Claim 4 (Impact on student achievement): End-of-course district-wide assessments were used to measure differences in student achievement between three treatment groups: students whose teachers have been CCC co-instructors, students whose teachers participated in CCCs, and students whose teachers had no involvement with the courses. These assessments are developed by the BPS Science Department and are administered to students at the completion of each term in science courses. Results of these exams were compared between groups to determine if students whose teachers had participated in CCCs scored higher than those whose teachers were not involved. Similar baseline scores from the year prior to the first CCCs were also compared.

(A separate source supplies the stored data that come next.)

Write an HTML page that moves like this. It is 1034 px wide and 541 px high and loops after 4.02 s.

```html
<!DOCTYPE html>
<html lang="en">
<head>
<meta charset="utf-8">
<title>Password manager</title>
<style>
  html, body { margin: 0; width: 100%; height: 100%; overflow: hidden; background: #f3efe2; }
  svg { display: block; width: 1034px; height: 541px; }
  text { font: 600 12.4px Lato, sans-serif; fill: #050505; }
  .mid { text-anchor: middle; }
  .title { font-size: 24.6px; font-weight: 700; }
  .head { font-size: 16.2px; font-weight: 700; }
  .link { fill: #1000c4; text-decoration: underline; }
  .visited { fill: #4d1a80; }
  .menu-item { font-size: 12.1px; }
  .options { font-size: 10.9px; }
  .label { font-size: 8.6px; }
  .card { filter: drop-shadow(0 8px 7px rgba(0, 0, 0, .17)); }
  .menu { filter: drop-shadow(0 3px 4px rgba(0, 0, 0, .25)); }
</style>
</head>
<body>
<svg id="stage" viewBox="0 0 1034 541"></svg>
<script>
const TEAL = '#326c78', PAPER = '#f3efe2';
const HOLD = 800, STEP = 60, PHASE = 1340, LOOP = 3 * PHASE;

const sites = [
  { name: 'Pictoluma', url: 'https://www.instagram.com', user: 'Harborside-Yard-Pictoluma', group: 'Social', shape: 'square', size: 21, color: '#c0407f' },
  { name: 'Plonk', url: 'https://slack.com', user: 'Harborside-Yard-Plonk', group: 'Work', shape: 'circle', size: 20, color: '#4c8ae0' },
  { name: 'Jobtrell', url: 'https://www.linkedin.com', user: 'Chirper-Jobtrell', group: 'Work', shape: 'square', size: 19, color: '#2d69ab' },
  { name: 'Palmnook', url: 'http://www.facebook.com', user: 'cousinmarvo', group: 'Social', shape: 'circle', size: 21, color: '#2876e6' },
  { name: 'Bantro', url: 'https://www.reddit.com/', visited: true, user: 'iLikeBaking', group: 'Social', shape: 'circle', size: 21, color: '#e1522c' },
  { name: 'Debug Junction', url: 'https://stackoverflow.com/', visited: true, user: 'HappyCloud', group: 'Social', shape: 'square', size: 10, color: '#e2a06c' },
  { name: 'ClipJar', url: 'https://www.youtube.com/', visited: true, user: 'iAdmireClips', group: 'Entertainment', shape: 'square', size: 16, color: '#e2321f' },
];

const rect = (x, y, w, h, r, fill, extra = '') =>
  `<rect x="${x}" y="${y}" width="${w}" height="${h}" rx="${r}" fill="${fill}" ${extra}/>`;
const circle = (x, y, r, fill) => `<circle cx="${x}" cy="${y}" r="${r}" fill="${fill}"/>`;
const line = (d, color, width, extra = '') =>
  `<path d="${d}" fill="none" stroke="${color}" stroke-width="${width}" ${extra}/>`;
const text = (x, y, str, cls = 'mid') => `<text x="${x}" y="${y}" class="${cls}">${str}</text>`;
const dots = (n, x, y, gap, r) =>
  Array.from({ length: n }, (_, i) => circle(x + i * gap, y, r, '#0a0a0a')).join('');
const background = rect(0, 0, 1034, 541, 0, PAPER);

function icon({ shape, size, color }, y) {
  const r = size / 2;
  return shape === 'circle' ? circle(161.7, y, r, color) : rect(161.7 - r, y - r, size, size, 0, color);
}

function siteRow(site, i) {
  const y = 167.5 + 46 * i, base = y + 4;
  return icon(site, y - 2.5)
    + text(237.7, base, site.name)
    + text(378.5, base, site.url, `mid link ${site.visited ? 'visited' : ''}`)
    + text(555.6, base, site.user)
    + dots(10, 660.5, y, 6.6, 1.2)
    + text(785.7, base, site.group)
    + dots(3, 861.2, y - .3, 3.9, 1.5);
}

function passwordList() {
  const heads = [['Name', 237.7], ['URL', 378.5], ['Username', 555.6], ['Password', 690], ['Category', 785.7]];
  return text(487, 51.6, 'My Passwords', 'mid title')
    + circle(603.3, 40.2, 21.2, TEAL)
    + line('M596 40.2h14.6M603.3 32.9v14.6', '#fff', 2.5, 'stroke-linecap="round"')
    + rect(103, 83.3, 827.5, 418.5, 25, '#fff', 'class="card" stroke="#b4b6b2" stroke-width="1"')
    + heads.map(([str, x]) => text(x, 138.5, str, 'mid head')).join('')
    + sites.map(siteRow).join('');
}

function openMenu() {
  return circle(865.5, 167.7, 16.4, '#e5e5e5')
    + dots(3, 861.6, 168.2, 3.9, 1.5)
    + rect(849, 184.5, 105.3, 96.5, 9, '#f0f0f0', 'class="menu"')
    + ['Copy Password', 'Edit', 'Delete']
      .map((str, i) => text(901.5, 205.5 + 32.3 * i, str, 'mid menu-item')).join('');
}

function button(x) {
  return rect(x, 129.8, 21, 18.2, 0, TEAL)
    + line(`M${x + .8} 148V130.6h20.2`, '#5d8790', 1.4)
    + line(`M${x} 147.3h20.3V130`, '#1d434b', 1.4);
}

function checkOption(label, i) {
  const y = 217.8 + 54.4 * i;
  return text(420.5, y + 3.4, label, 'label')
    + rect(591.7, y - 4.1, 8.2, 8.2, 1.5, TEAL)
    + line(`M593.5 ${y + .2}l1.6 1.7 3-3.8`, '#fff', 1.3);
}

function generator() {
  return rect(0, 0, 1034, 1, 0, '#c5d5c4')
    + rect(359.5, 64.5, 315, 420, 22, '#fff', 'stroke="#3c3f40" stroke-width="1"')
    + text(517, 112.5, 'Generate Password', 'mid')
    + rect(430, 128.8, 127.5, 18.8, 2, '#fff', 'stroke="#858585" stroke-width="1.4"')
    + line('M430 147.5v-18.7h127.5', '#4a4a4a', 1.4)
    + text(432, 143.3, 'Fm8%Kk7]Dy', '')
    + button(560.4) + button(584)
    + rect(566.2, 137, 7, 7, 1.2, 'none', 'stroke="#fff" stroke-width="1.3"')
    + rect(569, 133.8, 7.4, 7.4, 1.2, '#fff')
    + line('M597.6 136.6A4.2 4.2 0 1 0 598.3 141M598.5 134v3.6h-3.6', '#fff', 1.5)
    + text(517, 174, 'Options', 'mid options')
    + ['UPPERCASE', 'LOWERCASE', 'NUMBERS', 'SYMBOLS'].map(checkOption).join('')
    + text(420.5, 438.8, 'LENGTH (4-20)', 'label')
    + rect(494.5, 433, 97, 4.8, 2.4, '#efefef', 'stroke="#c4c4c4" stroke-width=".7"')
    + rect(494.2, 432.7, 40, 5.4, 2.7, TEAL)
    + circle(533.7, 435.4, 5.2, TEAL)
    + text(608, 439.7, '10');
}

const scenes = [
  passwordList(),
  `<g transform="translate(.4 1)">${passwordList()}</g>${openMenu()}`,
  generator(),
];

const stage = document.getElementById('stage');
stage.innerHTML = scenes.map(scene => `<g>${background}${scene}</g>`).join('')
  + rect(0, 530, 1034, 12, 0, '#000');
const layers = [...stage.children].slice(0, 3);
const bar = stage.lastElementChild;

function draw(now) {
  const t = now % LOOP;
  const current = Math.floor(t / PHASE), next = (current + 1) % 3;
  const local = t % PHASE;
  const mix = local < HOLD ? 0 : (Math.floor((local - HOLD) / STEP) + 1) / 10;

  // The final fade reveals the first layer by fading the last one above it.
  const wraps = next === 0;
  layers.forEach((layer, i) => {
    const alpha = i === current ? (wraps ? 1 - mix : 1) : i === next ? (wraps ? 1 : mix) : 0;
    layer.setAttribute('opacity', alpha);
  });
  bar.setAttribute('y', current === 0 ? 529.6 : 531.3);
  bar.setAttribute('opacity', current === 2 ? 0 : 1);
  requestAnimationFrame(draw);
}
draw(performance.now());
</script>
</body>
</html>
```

Additionally, student scores from the state mandated Massachusetts Comprehensive Assessment System (MCAS) science test were used to compare these same groups. (This test will become a graduation requirement in 2010.)

Claims 5 and 6 (Content knowledge gains for participants, and retention): The project developed content-based pre- and post-tests for the courses in order to examine changes in teachers' content knowledge, retention of information, and the success of differentiating instruction within the CCCs themselves. After the tests were used in Years 2 and 3, reliability and validity were measured for six of the tests and they were found to be of high quality. Teachers were also tested 6-9 months after completing the courses. Along with these delayed post-tests, teachers were given a list of state standards for teaching in the subject of the course, and asked to check off which topics they had taught in the classroom since taking the summer course. Results of tests from teachers who indicated that they had taught the related material, and those who had not, were also compared to assess the amount of knowledge retained over a longer period of time.